Listed below are entries; give the number of lines among them that include "flex", and only that number.

Supplied data:

________________________________________

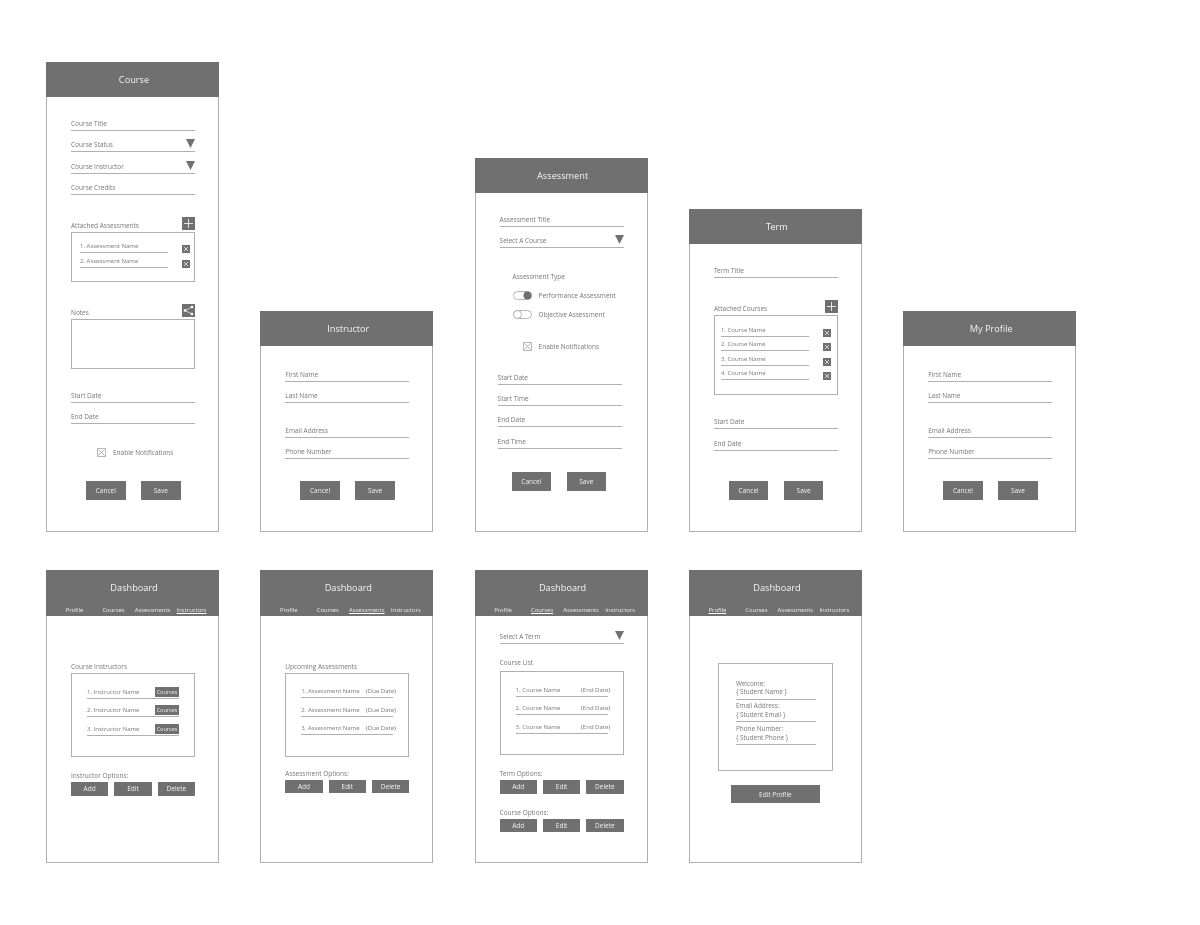
<!DOCTYPE html>
<html lang="en">
<head>
<meta charset="utf-8">
<title>Course planner wireframes</title>
<style>
:root { --ink: #707070; --line: #b0b0b0; --paper: #fff; }
* { box-sizing: border-box; margin: 0; padding: 0; }
html, body { width: 1200px; height: 925px; overflow: hidden; background: var(--paper); }
body { font: 6.5px/9px "Open Sans", "Noto Sans", sans-serif; color: var(--ink); }
ul, ol { list-style: none; }
svg { display: block; flex: none; }
.board { width: 1200px; height: 925px; padding: 62px 0 0 46px; }
.row { display: flex; align-items: flex-end; gap: 41.3px; }
.row + .row { margin-top: 38.5px; }

.screen { width: 173px; flex: none; display: flex; flex-direction: column; border: 1px solid var(--line); padding: 0 24px; white-space: nowrap; }
.screen > * { flex: none; width: 124px; }
.screen > .bar { width: 173px; height: 35px; margin: -1px 0 0 -25px; background: var(--ink); color: var(--paper); }
.bar h2 { font-size: 9.2px; font-weight: 400; line-height: 35px; text-align: center; padding-left: 3px; }
.course { height: 469.5px; }
.short { height: 220.5px; }
.assessment { height: 374px; }
.term { height: 323px; }
.dashboard { height: 292.5px; }
.dashboard > .bar { height: 46px; }
.tabs { display: grid; grid-template-columns: repeat(4, 39px); padding-left: 9px; margin-top: 1px; font-size: 5.9px; text-align: center; }
.tabs a { color: inherit; text-decoration: none; }
.tabs .active { text-decoration: underline; text-decoration-thickness: 0.5px; text-underline-offset: 1px; }

.field { height: 21.2px; display: flex; align-items: flex-end; justify-content: space-between; padding-bottom: 2px; border-bottom: 1px solid var(--line); }
.field svg { margin-bottom: 1px; }
.fields { margin-top: 13px; }
.short .fields { margin-top: 15px; }
.short .fields + .fields { margin-top: 13px; }
.box { border: 1px solid var(--line); }
.box-head { height: 15px; margin-top: 22px; display: flex; align-items: flex-end; justify-content: space-between; padding-bottom: 2px; }
.notes { height: 50px; }

.attached { height: 50px; padding: 6px 0 0 8px; font-size: 6px; }
.attached li { height: 14.5px; display: flex; align-items: flex-end; gap: 14px; }
.attached span { width: 88px; padding-bottom: 1px; border-bottom: 1px solid var(--line); }
.term .attached { height: 80.5px; padding: 7px 0 0 6px; }
.term .attached li { height: 14.4px; }

.option { display: flex; align-items: center; gap: 7px; height: 9px; }
.course .option { margin-top: 24px; padding-left: 26px; }
.kind { padding-left: 13px; margin-top: 24px; }
.kind h3, .label { font-size: 6.5px; font-weight: 400; line-height: 9px; }
.kind .option { margin-top: 10px; }
.kind .notify { margin-top: 23px; padding-left: 10px; }
.assessment .schedule { margin-left: -2px; }

.actions { display: flex; gap: 15.5px; margin: auto 0 30.5px; padding-left: 15px; }
.assessment .actions { margin-bottom: 39.5px; padding-left: 12px; }
.button { background: var(--ink); color: var(--paper); text-align: center; text-decoration: none; }
.actions .button { width: 39.5px; height: 19px; line-height: 19px; }

.options { display: grid; grid-template-columns: repeat(3, 1fr); gap: 6px; margin-top: 2px; }
.options .button { height: 13.5px; line-height: 14px; }
.label { margin-top: 14px; }
.label.top { margin-top: 46px; }
.label.after-field { margin: 14px 0 2px; }
.list { height: 84px; margin-top: 2px; padding: 6px 0 0 15px; font-size: 6px; }
.list li { width: 92px; height: 18.5px; display: flex; align-items: flex-end; justify-content: space-between; padding-bottom: 1px; border-bottom: 1px solid var(--line); }
.list .date { margin-right: -3px; }
.list .tag { width: 24px; height: 10px; font-size: 5.5px; line-height: 10.5px; }
.upcoming .label { margin-top: 12px; }
.upcoming .label.top { margin-top: 45.5px; }

.screen > .card { width: 115px; height: 107.5px; margin: 47px 0 0 4px; padding: 13px 0 0 17px; font-size: 6.4px; line-height: 8.5px; }
.card li { width: 80.5px; height: 22.7px; display: flex; flex-direction: column; justify-content: flex-end; padding-bottom: 2px; border-bottom: 1px solid var(--line); }
.screen > .edit { width: 89px; height: 18.5px; margin: 14px 0 0 17px; line-height: 19px; }
</style>
</head>
<body>
<svg width="0" height="0" style="position:absolute" aria-hidden="true">
  <defs>
    <symbol id="arrow" viewBox="0 0 9 9"><polygon points="0,0 9,0 4.5,9" fill="#707070"/></symbol>
    <symbol id="plus" viewBox="0 0 13 13"><rect width="13" height="13" fill="#707070"/><path d="M6.5 2V11M2 6.5H11" stroke="#fff" stroke-width="0.8"/></symbol>
    <symbol id="share" viewBox="0 0 13 13"><rect width="13" height="13" fill="#707070"/><path d="M10 3L3 6.5L10 10" fill="none" stroke="#fff" stroke-width="0.7"/><g fill="#fff"><circle cx="10" cy="3" r="1.3"/><circle cx="3" cy="6.5" r="1.3"/><circle cx="10" cy="10" r="1.3"/></g></symbol>
    <symbol id="remove" viewBox="0 0 8 8"><rect width="8" height="8" fill="#707070"/><path d="M2 2L6 6M6 2L2 6" stroke="#fff" stroke-width="0.7"/></symbol>
    <symbol id="check" viewBox="0 0 9 9"><path d="M0.5 0.5H8.5V8.5H0.5ZM1.5 1.5L7.5 7.5M7.5 1.5L1.5 7.5" fill="none" stroke="#999" stroke-width="0.7"/></symbol>
    <symbol id="on" viewBox="0 0 19 9"><rect x="0.5" y="0.5" width="18" height="8" rx="4" fill="#fff" stroke="#999" stroke-width="0.7"/><circle cx="14.5" cy="4.5" r="4" fill="#707070"/></symbol>
    <symbol id="off" viewBox="0 0 19 9"><rect x="0.5" y="0.5" width="18" height="8" rx="4" fill="#fff" stroke="#999" stroke-width="0.7"/><circle cx="4.5" cy="4.5" r="4" fill="#fff" stroke="#999" stroke-width="0.7"/></symbol>
  </defs>
</svg>
<main class="board">
  <div class="row">
    <section class="screen course">
      <header class="bar"><h2>Course</h2></header>
      <div class="fields">
        <p class="field">Course Title</p>
        <p class="field">Course Status <svg width="9" height="9"><use href="#arrow"/></svg></p>
        <p class="field">Course Instructor <svg width="9" height="9"><use href="#arrow"/></svg></p>
        <p class="field">Course Credits</p>
      </div>
      <div class="box-head">Attached Assessments <svg width="13" height="13"><use href="#plus"/></svg></div>
      <ol class="box attached">
        <li><span>1. Assessment Name</span><svg width="8" height="8"><use href="#remove"/></svg></li>
        <li><span>2. Assessment Name</span><svg width="8" height="8"><use href="#remove"/></svg></li>
      </ol>
      <div class="box-head">Notes <svg width="13" height="13"><use href="#share"/></svg></div>
      <div class="box notes"></div>
      <div class="fields">
        <p class="field">Start Date</p>
        <p class="field">End Date</p>
      </div>
      <p class="option"><svg width="9" height="9"><use href="#check"/></svg>Enable Notifications</p>
      <div class="actions"><a class="button" href="#">Cancel</a><a class="button" href="#">Save</a></div>
    </section>

    <section class="screen short">
      <header class="bar"><h2>Instructor</h2></header>
      <div class="fields">
        <p class="field">First Name</p>
        <p class="field">Last Name</p>
      </div>
      <div class="fields">
        <p class="field">Email Address</p>
        <p class="field">Phone Number</p>
      </div>
      <div class="actions"><a class="button" href="#">Cancel</a><a class="button" href="#">Save</a></div>
    </section>

    <section class="screen assessment">
      <header class="bar"><h2>Assessment</h2></header>
      <div class="fields">
        <p class="field">Assessment Title</p>
        <p class="field">Select A Course <svg width="9" height="9"><use href="#arrow"/></svg></p>
      </div>
      <div class="kind">
        <h3>Assessment Type</h3>
        <p class="option"><svg width="19" height="9"><use href="#on"/></svg>Performance Assessment</p>
        <p class="option"><svg width="19" height="9"><use href="#off"/></svg>Objective Assessment</p>
        <p class="option notify"><svg width="9" height="9"><use href="#check"/></svg>Enable Notifications</p>
      </div>
      <div class="fields schedule">
        <p class="field">Start Date</p>
        <p class="field">Start Time</p>
        <p class="field">End Date</p>
        <p class="field">End Time</p>
      </div>
      <div class="actions"><a class="button" href="#">Cancel</a><a class="button" href="#">Save</a></div>
    </section>

    <section class="screen term">
      <header class="bar"><h2>Term</h2></header>
      <div class="fields">
        <p class="field">Term Title</p>
      </div>
      <div class="box-head">Attached Courses <svg width="13" height="13"><use href="#plus"/></svg></div>
      <ol class="box attached">
        <li><span>1. Course Name</span><svg width="8" height="8"><use href="#remove"/></svg></li>
        <li><span>2. Course Name</span><svg width="8" height="8"><use href="#remove"/></svg></li>
        <li><span>3. Course Name</span><svg width="8" height="8"><use href="#remove"/></svg></li>
        <li><span>4. Course Name</span><svg width="8" height="8"><use href="#remove"/></svg></li>
      </ol>
      <div class="fields">
        <p class="field">Start Date</p>
        <p class="field">End Date</p>
      </div>
      <div class="actions"><a class="button" href="#">Cancel</a><a class="button" href="#">Save</a></div>
    </section>

    <section class="screen short">
      <header class="bar"><h2>My Profile</h2></header>
      <div class="fields">
        <p class="field">First Name</p>
        <p class="field">Last Name</p>
      </div>
      <div class="fields">
        <p class="field">Email Address</p>
        <p class="field">Phone Number</p>
      </div>
      <div class="actions"><a class="button" href="#">Cancel</a><a class="button" href="#">Save</a></div>
    </section>
  </div>

  <div class="row">
    <section class="screen dashboard">
      <header class="bar">
        <h2>Dashboard</h2>
        <nav class="tabs"><a href="#">Profile</a><a href="#">Courses</a><a href="#">Assessments</a><a class="active" href="#">Instructors</a></nav>
      </header>
      <h3 class="label top">Course Instructors</h3>
      <ol class="box list">
        <li>1. Instructor Name <a class="button tag" href="#">Courses</a></li>
        <li>2. Instructor Name <a class="button tag" href="#">Courses</a></li>
        <li>3. Instructor Name <a class="button tag" href="#">Courses</a></li>
      </ol>
      <h3 class="label">Instructor Options:</h3>
      <div class="options"><a class="button" href="#">Add</a><a class="button" href="#">Edit</a><a class="button" href="#">Delete</a></div>
    </section>

    <section class="screen dashboard upcoming">
      <header class="bar">
        <h2>Dashboard</h2>
        <nav class="tabs"><a href="#">Profile</a><a href="#">Courses</a><a class="active" href="#">Assessments</a><a href="#">Instructors</a></nav>
      </header>
      <h3 class="label top">Upcoming Assessments</h3>
      <ol class="box list">
        <li>1. Assessment Name <span class="date">{Due Date}</span></li>
        <li>2. Assessment Name <span class="date">{Due Date}</span></li>
        <li>3. Assessment Name <span class="date">{Due Date}</span></li>
      </ol>
      <h3 class="label">Assessment Options:</h3>
      <div class="options"><a class="button" href="#">Add</a><a class="button" href="#">Edit</a><a class="button" href="#">Delete</a></div>
    </section>

    <section class="screen dashboard">
      <header class="bar">
        <h2>Dashboard</h2>
        <nav class="tabs"><a href="#">Profile</a><a class="active" href="#">Courses</a><a href="#">Assessments</a><a href="#">Instructors</a></nav>
      </header>
      <p class="field" style="margin-top:7px">Select A Term <svg width="9" height="9"><use href="#arrow"/></svg></p>
      <h3 class="label after-field">Course List</h3>
      <ol class="box list">
        <li>1. Course Name <span class="date">{End Date}</span></li>
        <li>2. Course Name <span class="date">{End Date}</span></li>
        <li>3. Course Name <span class="date">{End Date}</span></li>
      </ol>
      <h3 class="label">Term Options:</h3>
      <div class="options"><a class="button" href="#">Add</a><a class="button" href="#">Edit</a><a class="button" href="#">Delete</a></div>
      <h3 class="label">Course Options:</h3>
      <div class="options"><a class="button" href="#">Add</a><a class="button" href="#">Edit</a><a class="button" href="#">Delete</a></div>
    </section>

    <section class="screen dashboard">
      <header class="bar">
        <h2>Dashboard</h2>
        <nav class="tabs"><a class="active" href="#">Profile</a><a href="#">Courses</a><a href="#">Assessments</a><a href="#">Instructors</a></nav>
      </header>
      <ul class="box card">
        <li><span>Welcome:</span><span>{ Student Name }</span></li>
        <li><span>Email Address:</span><span>{ Student Email }</span></li>
        <li><span>Phone Number:</span><span>{ Student Phone }</span></li>
      </ul>
      <a class="button edit" href="#">Edit Profile</a>
    </section>
  </div>
</main>
</body>
</html>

________________________________________

Output of the exercise: 11